- **EXERCISE OBJECTIVE**:
The answer must be a single number: how many lines in the entries below contain the word "frame".
[RECORDS SHOWN — start]
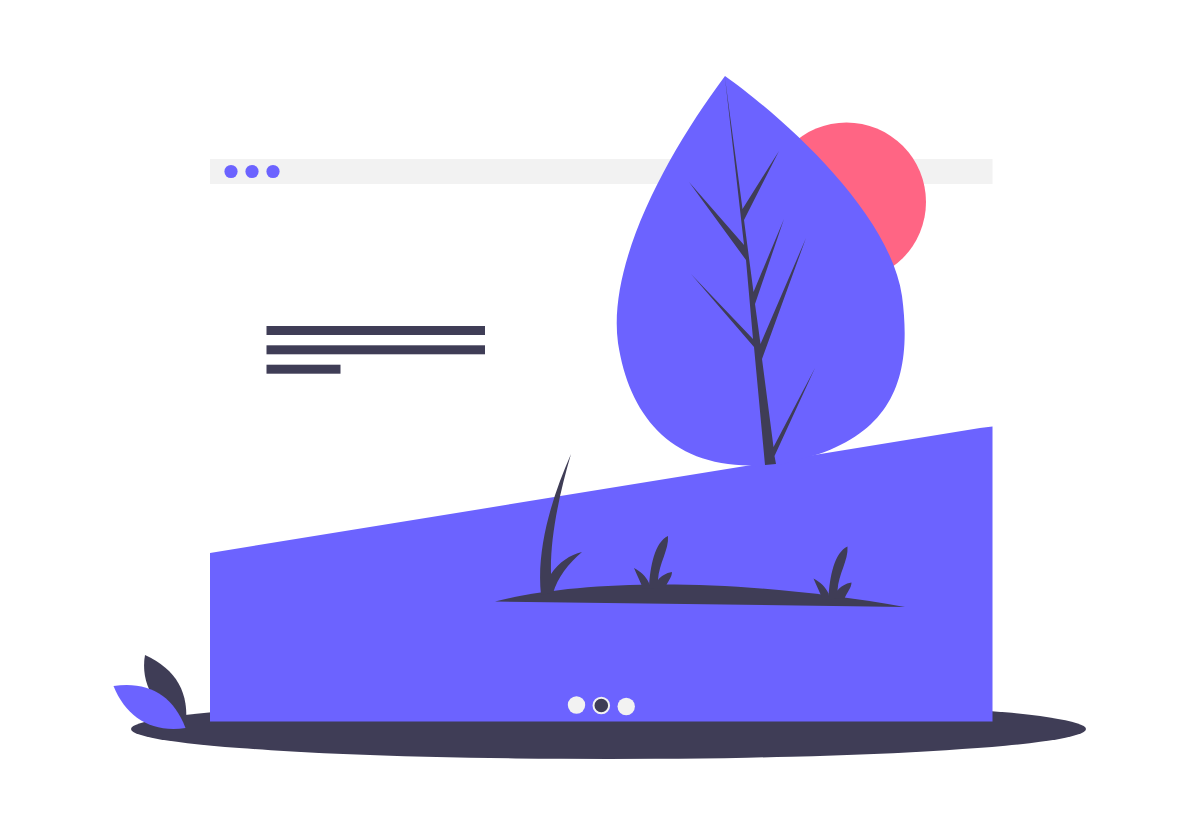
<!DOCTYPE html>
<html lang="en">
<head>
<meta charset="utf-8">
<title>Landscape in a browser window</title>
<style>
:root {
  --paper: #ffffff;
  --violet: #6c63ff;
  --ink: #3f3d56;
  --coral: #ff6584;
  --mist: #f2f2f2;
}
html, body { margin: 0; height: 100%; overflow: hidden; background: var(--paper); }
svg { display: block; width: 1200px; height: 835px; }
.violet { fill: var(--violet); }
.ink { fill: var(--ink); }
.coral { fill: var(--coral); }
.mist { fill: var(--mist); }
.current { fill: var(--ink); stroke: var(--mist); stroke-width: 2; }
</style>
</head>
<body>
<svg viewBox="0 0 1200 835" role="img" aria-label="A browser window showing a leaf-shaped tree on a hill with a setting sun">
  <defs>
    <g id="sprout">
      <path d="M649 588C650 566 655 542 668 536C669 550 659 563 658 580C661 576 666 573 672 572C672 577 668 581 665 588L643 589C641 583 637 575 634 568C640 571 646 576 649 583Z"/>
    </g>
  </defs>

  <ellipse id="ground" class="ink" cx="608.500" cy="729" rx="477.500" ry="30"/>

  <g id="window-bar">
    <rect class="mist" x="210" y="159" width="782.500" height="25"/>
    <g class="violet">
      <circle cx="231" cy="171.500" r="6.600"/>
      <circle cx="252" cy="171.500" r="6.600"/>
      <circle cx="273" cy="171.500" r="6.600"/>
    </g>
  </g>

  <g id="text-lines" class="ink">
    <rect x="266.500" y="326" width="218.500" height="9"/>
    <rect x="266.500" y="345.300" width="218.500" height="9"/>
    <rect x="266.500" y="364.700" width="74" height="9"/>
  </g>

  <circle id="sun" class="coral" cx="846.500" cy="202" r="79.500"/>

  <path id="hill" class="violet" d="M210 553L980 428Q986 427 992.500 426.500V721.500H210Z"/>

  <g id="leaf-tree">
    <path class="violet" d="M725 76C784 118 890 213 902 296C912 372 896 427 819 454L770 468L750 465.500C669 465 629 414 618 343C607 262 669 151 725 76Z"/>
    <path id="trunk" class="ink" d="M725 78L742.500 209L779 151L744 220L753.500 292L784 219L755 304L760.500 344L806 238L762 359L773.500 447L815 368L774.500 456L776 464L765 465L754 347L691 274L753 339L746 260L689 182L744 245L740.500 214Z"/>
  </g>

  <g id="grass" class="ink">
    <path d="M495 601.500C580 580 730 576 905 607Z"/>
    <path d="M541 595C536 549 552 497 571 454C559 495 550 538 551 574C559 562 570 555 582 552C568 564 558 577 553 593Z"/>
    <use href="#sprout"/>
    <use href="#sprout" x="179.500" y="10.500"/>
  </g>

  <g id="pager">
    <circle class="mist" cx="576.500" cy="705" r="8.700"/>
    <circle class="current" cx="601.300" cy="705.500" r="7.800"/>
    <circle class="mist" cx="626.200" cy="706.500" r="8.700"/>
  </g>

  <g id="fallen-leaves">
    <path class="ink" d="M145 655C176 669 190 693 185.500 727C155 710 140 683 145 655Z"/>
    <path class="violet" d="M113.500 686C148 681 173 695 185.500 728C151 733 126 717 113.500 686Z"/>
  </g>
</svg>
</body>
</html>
[RECORDS SHOWN — finish]
[RECORDS SHOWN — start]
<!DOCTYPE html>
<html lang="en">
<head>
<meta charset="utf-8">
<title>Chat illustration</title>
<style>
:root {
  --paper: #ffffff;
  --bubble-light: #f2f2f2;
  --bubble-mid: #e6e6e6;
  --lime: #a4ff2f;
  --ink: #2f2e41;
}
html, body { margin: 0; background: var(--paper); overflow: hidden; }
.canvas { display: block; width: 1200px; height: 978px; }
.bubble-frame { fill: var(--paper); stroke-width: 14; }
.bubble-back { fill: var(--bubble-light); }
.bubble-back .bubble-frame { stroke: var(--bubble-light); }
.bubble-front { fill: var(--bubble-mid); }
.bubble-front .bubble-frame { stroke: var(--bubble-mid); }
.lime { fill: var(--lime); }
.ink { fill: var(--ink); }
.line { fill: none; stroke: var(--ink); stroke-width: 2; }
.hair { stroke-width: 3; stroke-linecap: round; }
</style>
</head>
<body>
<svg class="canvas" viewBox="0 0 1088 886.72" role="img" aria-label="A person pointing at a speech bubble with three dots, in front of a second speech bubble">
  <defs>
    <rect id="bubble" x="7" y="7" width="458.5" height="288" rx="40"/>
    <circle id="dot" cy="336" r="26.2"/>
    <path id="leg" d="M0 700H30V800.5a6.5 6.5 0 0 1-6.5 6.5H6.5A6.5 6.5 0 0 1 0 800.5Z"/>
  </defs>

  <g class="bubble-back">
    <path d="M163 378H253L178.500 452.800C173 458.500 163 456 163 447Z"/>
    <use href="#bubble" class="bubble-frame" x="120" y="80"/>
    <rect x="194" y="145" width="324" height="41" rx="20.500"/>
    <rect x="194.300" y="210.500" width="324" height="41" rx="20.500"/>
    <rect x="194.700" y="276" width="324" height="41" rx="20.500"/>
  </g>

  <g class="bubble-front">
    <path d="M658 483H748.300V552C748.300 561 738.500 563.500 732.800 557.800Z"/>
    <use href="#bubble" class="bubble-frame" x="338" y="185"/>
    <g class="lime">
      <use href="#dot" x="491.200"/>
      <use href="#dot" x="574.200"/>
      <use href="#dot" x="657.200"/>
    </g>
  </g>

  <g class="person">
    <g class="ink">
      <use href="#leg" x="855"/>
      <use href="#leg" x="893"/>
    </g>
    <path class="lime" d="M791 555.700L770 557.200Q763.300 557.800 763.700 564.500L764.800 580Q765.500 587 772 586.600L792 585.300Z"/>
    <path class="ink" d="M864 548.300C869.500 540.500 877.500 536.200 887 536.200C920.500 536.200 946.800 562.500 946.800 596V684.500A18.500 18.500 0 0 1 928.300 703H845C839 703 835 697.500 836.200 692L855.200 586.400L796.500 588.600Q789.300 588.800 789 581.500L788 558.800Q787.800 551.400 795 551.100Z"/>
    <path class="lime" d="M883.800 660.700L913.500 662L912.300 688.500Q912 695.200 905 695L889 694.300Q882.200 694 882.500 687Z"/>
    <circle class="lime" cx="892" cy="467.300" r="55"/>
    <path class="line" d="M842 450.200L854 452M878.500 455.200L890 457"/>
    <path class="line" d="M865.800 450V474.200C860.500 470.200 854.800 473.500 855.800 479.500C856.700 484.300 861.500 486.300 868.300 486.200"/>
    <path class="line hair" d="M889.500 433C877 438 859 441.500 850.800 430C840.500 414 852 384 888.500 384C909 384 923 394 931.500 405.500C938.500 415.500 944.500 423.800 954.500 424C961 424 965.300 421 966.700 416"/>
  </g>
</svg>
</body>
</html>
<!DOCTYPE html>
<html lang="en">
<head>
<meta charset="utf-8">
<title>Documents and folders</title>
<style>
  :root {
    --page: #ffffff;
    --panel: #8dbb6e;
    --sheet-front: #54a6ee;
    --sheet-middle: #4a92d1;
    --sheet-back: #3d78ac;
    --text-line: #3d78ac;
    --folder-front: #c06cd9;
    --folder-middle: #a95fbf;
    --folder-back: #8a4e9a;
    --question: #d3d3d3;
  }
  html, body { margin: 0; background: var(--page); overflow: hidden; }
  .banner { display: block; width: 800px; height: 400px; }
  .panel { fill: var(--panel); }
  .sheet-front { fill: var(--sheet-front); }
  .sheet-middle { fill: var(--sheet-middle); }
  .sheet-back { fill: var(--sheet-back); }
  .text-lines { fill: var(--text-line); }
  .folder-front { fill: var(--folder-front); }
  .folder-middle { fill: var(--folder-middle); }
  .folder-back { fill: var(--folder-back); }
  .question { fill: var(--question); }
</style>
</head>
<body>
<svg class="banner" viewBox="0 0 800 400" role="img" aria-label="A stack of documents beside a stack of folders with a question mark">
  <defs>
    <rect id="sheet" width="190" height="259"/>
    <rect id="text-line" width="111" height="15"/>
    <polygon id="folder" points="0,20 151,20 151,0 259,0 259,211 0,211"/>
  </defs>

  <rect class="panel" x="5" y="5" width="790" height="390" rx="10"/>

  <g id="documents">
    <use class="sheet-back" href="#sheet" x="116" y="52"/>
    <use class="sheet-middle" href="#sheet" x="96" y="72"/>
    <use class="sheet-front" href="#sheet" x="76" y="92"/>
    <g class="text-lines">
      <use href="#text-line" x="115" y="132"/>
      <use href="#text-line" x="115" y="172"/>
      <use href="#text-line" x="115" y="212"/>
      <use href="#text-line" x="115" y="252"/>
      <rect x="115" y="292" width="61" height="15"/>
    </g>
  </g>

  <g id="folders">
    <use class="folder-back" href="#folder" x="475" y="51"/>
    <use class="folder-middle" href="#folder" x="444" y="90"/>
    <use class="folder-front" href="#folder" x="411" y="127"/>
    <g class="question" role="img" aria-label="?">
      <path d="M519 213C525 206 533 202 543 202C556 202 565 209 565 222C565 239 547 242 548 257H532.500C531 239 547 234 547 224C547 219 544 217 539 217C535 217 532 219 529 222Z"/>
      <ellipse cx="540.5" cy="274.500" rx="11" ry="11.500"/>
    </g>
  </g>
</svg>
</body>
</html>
[RECORDS SHOWN — finish]
- **EXERCISE OUTPUT**:
5